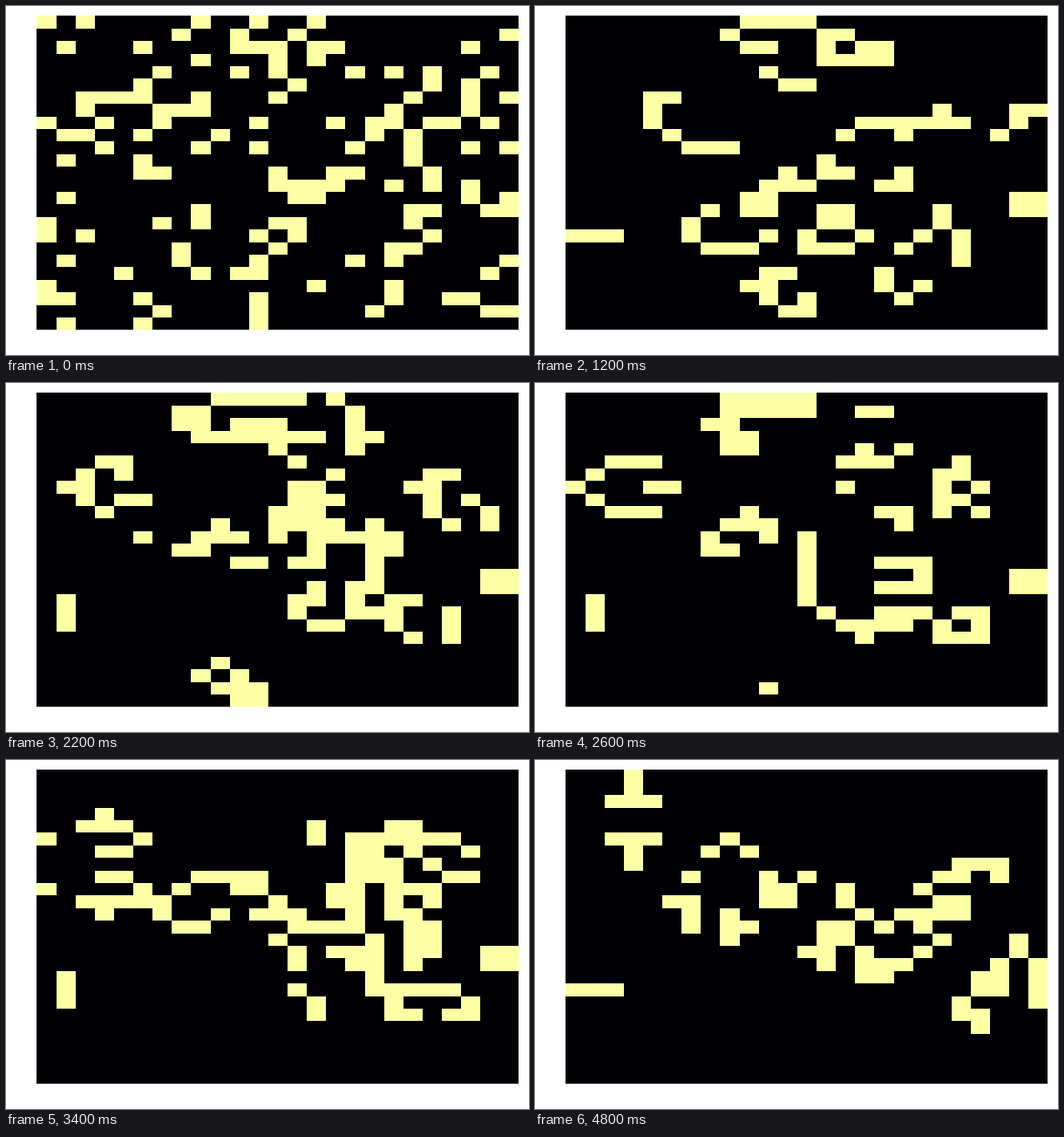
These frames come from a looping animation (600x400 px, 5000 ms). A matplotlib script:

```python
import numpy as np
import matplotlib.pyplot as plt
from matplotlib.animation import FuncAnimation
from matplotlib.colors import ListedColormap

WIDTH, HEIGHT, DPI = 600, 400, 100
SIZE = 25
GENERATIONS, STEP_MS = 25, 200

# Live columns of the starting generation, row by row.
START = [
    [0, 2, 8, 11, 14],
    [7, 10, 13, 24],
    [1, 5, 10, 11, 12, 14, 15, 22],
    [8, 12, 14],
    [6, 10, 12, 16, 18, 20, 23],
    [5, 13, 20, 22],
    [2, 3, 4, 5, 8, 12, 19, 22, 24],
    [2, 6, 7, 8, 18, 22],
    [0, 3, 6, 11, 15, 17, 18, 20, 21, 23],
    [1, 2, 5, 9, 17, 19],
    [3, 8, 11, 16, 19, 22, 24],
    [1, 5, 19],
    [5, 6, 12, 15, 16, 20],
    [12, 13, 14, 15, 18, 20, 22],
    [1, 13, 14, 22, 24],
    [8, 19, 20, 23, 24],
    [0, 6, 8, 12, 13, 19],
    [0, 2, 11, 13, 20],
    [7, 12, 18, 19],
    [1, 7, 11, 16, 18, 24],
    [4, 8, 10, 11, 23],
    [0, 14, 18],
    [0, 1, 5, 11, 18, 21, 22],
    [6, 11, 17, 23, 24],
    [1, 5, 11],
]


def first_generation():
    grid = np.zeros((SIZE, SIZE), dtype=int)
    for row, columns in zip(grid, START):
        row[columns] = 1
    return grid


def next_generation(grid):
    """One step of Conway's Life; everything outside the board is dead."""
    padded = np.pad(grid, 1)
    block = sum(padded[r:r + SIZE, c:c + SIZE]
                for r in range(3) for c in range(3))
    return ((block == 3) | ((grid == 1) & (block == 4))).astype(int)


history = [first_generation()]
while len(history) < GENERATIONS:
    history.append(next_generation(history[-1]))

fig = plt.figure(figsize=(WIDTH / DPI, HEIGHT / DPI), dpi=DPI, facecolor="white")
ax = fig.add_axes([0, 0, 1, 1])
ax.set(xlim=(0, WIDTH), ylim=(HEIGHT, 0))
ax.axis("off")

# Cell borders rounded to whole pixels keep the edges crisp.
steps = np.arange(SIZE + 1)
x_edges = np.round(35.47 + 22.12 * steps)
y_edges = np.round(11.4 + 14.4 * steps)
board = ax.pcolormesh(x_edges, y_edges, history[0], vmin=0, vmax=1,
                      cmap=ListedColormap(["#000004", "#fcffa4"]),
                      antialiased=False, linewidth=0)


def update(generation):
    board.set_array(history[generation])
    return [board]


anim = FuncAnimation(fig, update, frames=GENERATIONS, interval=STEP_MS,
                     repeat=True, repeat_delay=0)
plt.show()
```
○ ○ ○ ○ ○
- _Exercise details_
Copy every line from the data that includes the string "GENERATIONS".

- _Solved exercise_
GENERATIONS, STEP_MS = 25, 200
while len(history) < GENERATIONS:
anim = FuncAnimation(fig, update, frames=GENERATIONS, interval=STEP_MS,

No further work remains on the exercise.